The advantage of flexibility
Things don’t always go to plan; a stakeholder moves on, dev resources are diverted to a new project, a global pandemic threatens to squash the economy… it’s a never-ending list of possible interruptions. Whatever the shape and scale of the challenge, having flexibility within the roadmap offers one of the best buffers in terms of being able to pivot and adapt to the change.
Contingency time can be a very valuable asset, particularly for SEO. It gives you some breathing room to mitigate unexpected changes or delays. Exactly how much time you allow depends on your individual circumstances but 10% is usually a good starting point.
Ring-fenced contingency time could be used for:

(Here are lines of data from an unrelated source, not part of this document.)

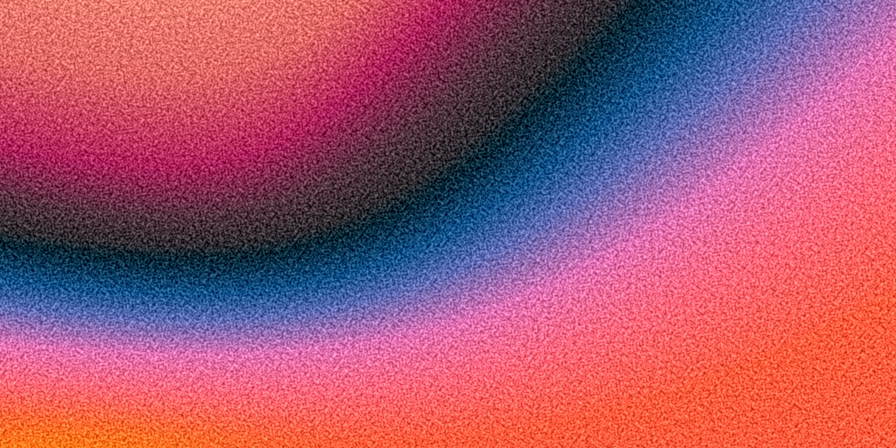
This background is drawn by a Shadertoy shader. Its source:

```glsl
// Grainy bands of colour sweeping around a warm glow in the upper left.
// Four hyperbolic contours define a continuous level across the canvas; the
// level looks up a colour ramp, and fine gradient noise adds the film grain.

// Contours: centre x, base height, bend width; slopes: shear and opening.
const vec3 MAGENTA_BEND = vec3(0.63, 0.467, 0.30);
const vec2 MAGENTA_SLOPE = vec2(0.50, 0.75);
const vec3 DARK_BEND = vec3(0.87, 0.150, 0.50);
const vec2 DARK_SLOPE = vec2(0.525, 0.775);
const vec3 VIOLET_BEND = vec3(1.15, -0.124, 0.75);
const vec2 VIOLET_SLOPE = vec2(0.425, 0.625);
const vec3 ORANGE_BEND = vec3(1.40, -0.224, 0.80);
const vec2 ORANGE_SLOPE = vec2(0.275, 0.425);

const float GLOW_DEPTH = 0.36;    // height of the salmon fade
const float ORANGE_DEPTH = 0.25;  // height of the fade below the last contour
const vec3 AMBER = vec3(1.0, 0.49, 0.06);
const vec2 AMBER_CENTRE = vec2(0.12, -0.04);
const vec2 AMBER_RADIUS = vec2(0.42, 0.10);
const float GRAIN_CELLS = 187.0;  // grain cells per canvas height
const float GRAIN_AMOUNT = 0.32;

// Colour ramp: rgb and the level at which it is reached.
const int STOPS = 12;
const vec4 RAMP[STOPS] = vec4[STOPS](
    vec4(0.93, 0.49, 0.44, 0.00),   // salmon
    vec4(0.88, 0.41, 0.40, 0.45),
    vec4(0.79, 0.26, 0.38, 0.75),
    vec4(0.69, 0.13, 0.36, 1.02),   // magenta
    vec4(0.32, 0.20, 0.25, 1.60),   // warm charcoal
    vec4(0.18, 0.17, 0.19, 1.93),
    vec4(0.01, 0.15, 0.21, 2.07),   // dark teal
    vec4(0.06, 0.32, 0.54, 2.42),   // blue
    vec4(0.36, 0.42, 0.70, 2.69),
    vec4(0.88, 0.44, 0.70, 3.06),   // orchid
    vec4(1.00, 0.40, 0.48, 3.55),   // coral
    vec4(1.00, 0.36, 0.24, 4.10));  // red orange

float contour(float x, vec3 bend, vec2 slope) {
    float u = x - bend.x;
    return bend.y + slope.x * u + slope.y * length(vec2(u, bend.z));
}

// Level rises downwards, reaching 1, 2, 3 and 4 on the contours.
float bandLevel(vec2 p) {
    float magenta = contour(p.x, MAGENTA_BEND, MAGENTA_SLOPE);
    float dark = contour(p.x, DARK_BEND, DARK_SLOPE);
    float violet = contour(p.x, VIOLET_BEND, VIOLET_SLOPE);
    float orange = contour(p.x, ORANGE_BEND, ORANGE_SLOPE);
    if (p.y > magenta) return 1.0 - (p.y - magenta) / GLOW_DEPTH;
    if (p.y > dark) return 1.0 + (magenta - p.y) / (magenta - dark);
    if (p.y > violet) return 2.0 + (dark - p.y) / (dark - violet);
    if (p.y > orange) return 3.0 + (violet - p.y) / (violet - orange);
    return 4.0 + (orange - p.y) / ORANGE_DEPTH;
}

vec3 rampColour(float level) {
    vec3 colour = RAMP[0].rgb;
    for (int i = 1; i < STOPS; i++) {
        float blend = (level - RAMP[i - 1].w) / (RAMP[i].w - RAMP[i - 1].w);
        colour = mix(colour, RAMP[i].rgb, clamp(blend, 0.0, 1.0));
    }
    return colour;
}

vec2 hashGradient(vec2 cell) {
    vec3 h = fract(cell.xyx * vec3(0.1031, 0.1030, 0.0973));
    h += dot(h, h.yzx + 33.33);
    float angle = 6.2832 * fract((h.x + h.y) * h.z);
    return vec2(cos(angle), sin(angle));
}

float gradientNoise(vec2 p) {
    vec2 cell = floor(p), f = fract(p);
    vec2 w = f * f * f * (f * (f * 6.0 - 15.0) + 10.0);
    vec2 e = vec2(0.0, 1.0);
    float a = dot(hashGradient(cell), f);
    float b = dot(hashGradient(cell + e.yx), f - e.yx);
    float c = dot(hashGradient(cell + e.xy), f - e.xy);
    float d = dot(hashGradient(cell + e.yy), f - e.yy);
    return mix(mix(a, b, w.x), mix(c, d, w.x), w.y);
}

void mainImage(out vec4 fragColor, in vec2 fragCoord) {
    vec2 p = fragCoord / iResolution.y;
    vec3 colour = rampColour(bandLevel(p));

    // Amber glow in the lower left corner
    vec2 q = (p - AMBER_CENTRE) / AMBER_RADIUS;
    colour = mix(colour, AMBER, exp(-dot(q, q)));

    // Two octaves of grain on a turned lattice
    vec2 g = mat2(0.8, 0.6, -0.6, 0.8) * p * GRAIN_CELLS;
    float grain = gradientNoise(g) + 0.4 * gradientNoise(g * 0.53 + 71.7);
    colour += GRAIN_AMOUNT * grain;

    fragColor = vec4(clamp(colour, 0.0, 1.0), 1.0);
}
```
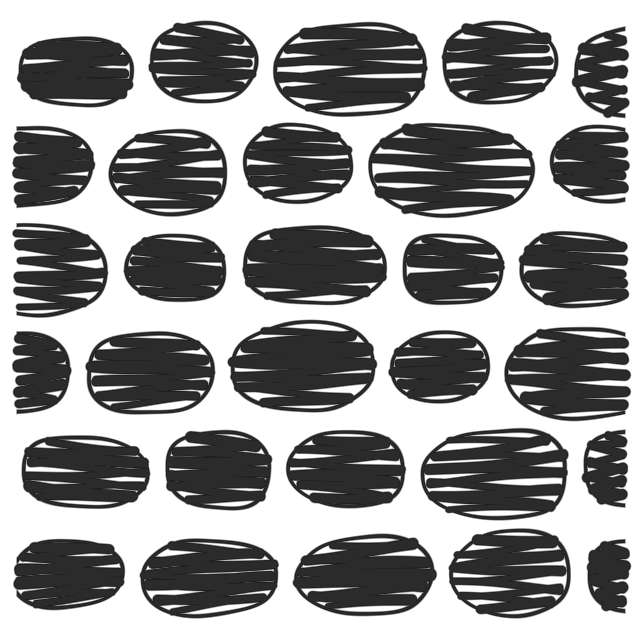
Give the GLSL for this pattern, as a Shadertoy shader.

```glsl
// Rows of dark hand-scribbled ovals, filled with zigzag pen strokes, on white.

const vec3 PAPER = vec3(1.0);
const vec3 INK = vec3(0.17);
const vec3 INK_RIM = vec3(0.115);

const float ROWS = 6.0;
const float ROW_PITCH = 0.158;
const float COLUMN_PITCH = 0.222;
const vec2 FRAME = vec2(0.026, 0.977);   // left and right cut of the pattern
const float OUTLINE_RADIUS = 0.0031;
const int STROKES = 10;
const float FAR = 1.0;

float random(vec2 seed) {
    return fract(sin(dot(seed, vec2(127.1, 311.7))) * 43758.5453);
}

float randomSigned(vec2 seed) {
    return random(seed) * 2.0 - 1.0;
}

float segmentDistance(vec2 p, vec2 a, vec2 b) {
    vec2 ab = b - a;
    float t = clamp(dot(p - a, ab) / dot(ab, ab), 0.0, 1.0);
    return length(p - a - ab * t);
}

// Approximate signed distance to a slightly boxy oval.
float ovalDistance(vec2 p, vec2 radii, float power) {
    vec2 s = max(abs(p) / radii, 0.001);
    vec2 slope = pow(s, vec2(power - 1.0));
    float f = pow(dot(s, slope), 1.0 / power);
    vec2 gradient = slope / radii * pow(f, 1.0 - power);
    return (f - 1.0) / length(gradient);
}

// Half width of the oval at height y.
float halfChord(float y, vec2 radii, float power) {
    float s = min(abs(y) / radii.y, 1.0);
    return radii.x * pow(1.0 - pow(s, power), 1.0 / power);
}

// Turning point of the zigzag; alternates between left and right.
vec2 zigzagPoint(int index, vec2 radii, float power, vec2 limits, vec2 seed) {
    float i = float(index);
    vec2 key = seed + vec2(i * 1.37, i * 0.71);
    float side = index % 2 == 0 ? -1.0 : 1.0;
    float reach = radii.y - 0.010;
    float y = reach * (2.0 * i / float(STROKES) - 1.0);
    y += 0.0032 * randomSigned(key);
    y = clamp(y, -reach, reach);
    float inset = 0.006 + 0.006 * randomSigned(key + 5.3);
    float x = side * max(halfChord(y, radii, power) - inset, 0.006);
    float ragged = 0.006 * random(key + 9.1);
    return vec2(clamp(x, limits.x + ragged, limits.y - ragged), y);
}

float scribbleDistance(vec2 p, vec2 radii, float power, vec2 limits, vec2 seed) {
    float d = FAR;
    vec2 a = zigzagPoint(0, radii, power, limits, seed);
    for (int i = 0; i < STROKES; i++) {
        vec2 b = zigzagPoint(i + 1, radii, power, limits, seed);
        vec2 key = seed + vec2(float(i) * 2.13, 31.7);
        float penRadius = 0.0074 + 0.0020 * randomSigned(key);
        float bend = 0.0022 * sin(p.x * 26.0 + 6.28 * random(key + 3.7));
        if (abs(b.x - a.x) > 0.01) {
            d = min(d, segmentDistance(p + vec2(0.0, bend), a, b) - penRadius);
        }
        a = b;
    }
    return d;
}

// Jittered border between neighbouring ovals of a row.
float columnBorder(float column, float row) {
    return COLUMN_PITCH * (column + 0.15 * randomSigned(vec2(column, row + 17.0)));
}

float blobDistance(vec2 p, float column, float row, float rowShift) {
    vec2 seed = vec2(column * 3.1 + 2.0, row * 5.7 + 1.0);
    float left = columnBorder(column, row) + rowShift;
    float right = columnBorder(column + 1.0, row) + rowShift;
    vec2 center = vec2(0.5 * (left + right), 0.5 + (row - 0.5 * (ROWS - 1.0)) * ROW_PITCH);
    center.y += 0.008 * randomSigned(seed + 1.9);
    float rx = 0.5 * (right - left) - 0.0155;
    vec2 radii = vec2(rx, min(0.025 + 0.30 * rx + 0.014 * random(seed + 4.1), 0.070));
    vec2 limits = FRAME - center.x;
    vec2 q = p - center;

    // Skip distant ovals and those that barely enter the frame.
    if (any(greaterThan(abs(q), radii + 0.025))) return FAR;
    if (limits.x > radii.x - 0.018 || limits.y < 0.018 - radii.x) return FAR;

    // Tilt and egg shape.
    q.y -= 0.045 * randomSigned(seed + 6.3) * q.x;
    q.y *= 1.0 + 0.12 * randomSigned(seed + 8.7) * q.x / radii.x;
    float power = 2.1 + 0.4 * random(seed + 2.6);

    float wobble = 0.0012 * sin(q.x * 47.0 + q.y * 61.0 + 6.28 * random(seed));
    float outline = abs(ovalDistance(q, radii, power) + wobble) - OUTLINE_RADIUS;
    outline = max(outline, max(limits.x - q.x, q.x - limits.y));
    return min(outline, scribbleDistance(q, radii, power, limits, seed));
}

void mainImage(out vec4 fragColor, in vec2 fragCoord) {
    vec2 uv = fragCoord / iResolution.xy;
    float pixel = 1.0 / min(iResolution.x, iResolution.y);
    float nearestRow = floor((uv.y - 0.5) / ROW_PITCH + 0.5 * ROWS);

    // Union of the ovals around this point.
    float d = FAR;
    for (float j = -1.0; j <= 1.0; j++) {
        float row = nearestRow + j;
        if (row < 0.0 || row >= ROWS) continue;
        float rowShift = COLUMN_PITCH * random(vec2(row, 42.0));
        float nearestColumn = floor((uv.x - rowShift) / COLUMN_PITCH);
        for (float i = -1.0; i <= 1.0; i++) {
            d = min(d, blobDistance(uv, nearestColumn + i, row, rowShift));
        }
    }

    // Ink with a slightly darker rim and soft edges.
    vec3 ink = mix(INK_RIM, INK, smoothstep(0.0012, 0.0028, -d));
    float coverage = smoothstep(pixel, -pixel, d);
    fragColor = vec4(mix(PAPER, ink, coverage), 1.0);
}
```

- Testing time (this can be for anything from launching a new platform, making changes to page structure or hierarchy or migration planning).
- ‘Core update’ reviews. Whilst we all know that Google releases slight tweaks to their search algorithms that number in the hundreds every year, it can pay dividends to carve out time to check things over following a Core Update. Usually these are bi-annual, and announced in advance, so you’ve got a least a little warning. This is especially prudent if your site sits in a ‘Your Money or Your Life’ vertical, such as health or finance.
- Implementation reviews. This gives you an opportunity to take stock of what has been implemented (and what’s still outstanding) and, if needed, re-address priorities with your stakeholders. We like to review overall progress and performance at least once a quarter with clients (over and above our usual monthly reporting), but naturally, this can be much more frequent if you’re working through things quickly.
All this being said, don’t allow the flexibility to come at a cost to your initial framework. If you were to remove part or all of a load-bearing wall without reinforcing the structure, at best you’re facing sagging floors and windows and doors that stick. Worst case scenario, the house may actually collapse. Don’t allow the same to happen to your roadmap. Return to the audit results to ensure you’re still prioritising those needle movers.
Tracking & reporting on activities
Ah, reporting. The slightly less exciting, but nonetheless crucial element of your roadmap.
At Blue Array, we champion a ‘North Star Goal’. This celestially themed target gives both us as consultants, and our clients, a key point to work towards.
If there are ‘one-off’ tasks, the impact of these might be inputted directly into a column within the roadmap. Examples of this might include total organic entrances to a landing page over a set period of time, number of pages indexed over a set period of time, or whether a piece of coverage gained a follow or no follow backlink.
However, often this alone isn’t enough to get a good grasp on how things are progressing. For that reason, to visualise progress towards this goal, we’ll use Google Data Studio, which as you’d expect, is ideal for pulling in metrics from Google Analytics and Search Console.
Building an SEO roadmap is similar to building a house. It’s success lies in careful planning, collaboration and sometimes, the flexibility to compromise.
To ensure your roadmap is successful, keep in mind the following:
- Do your research first. A strong understanding of the most pressing current SEO issues on the site, together with a knowledge of the most impactful opportunities is paramount to planning a roadmap that will drive results.
- Ensure key stakeholders have a clear understanding of their roles in relation to the roadmap; getting buy-in across all parties is crucial to getting things done.
- Return to your roadmap regularly – are your upcoming tasks still relevant or have other projects taken precedence over them? Are there any new competitor threats or opportunities that might merit a slight pivot in strategy?
Whilst roadmaps aren’t unique to SEO, they play an important role in driving implementation.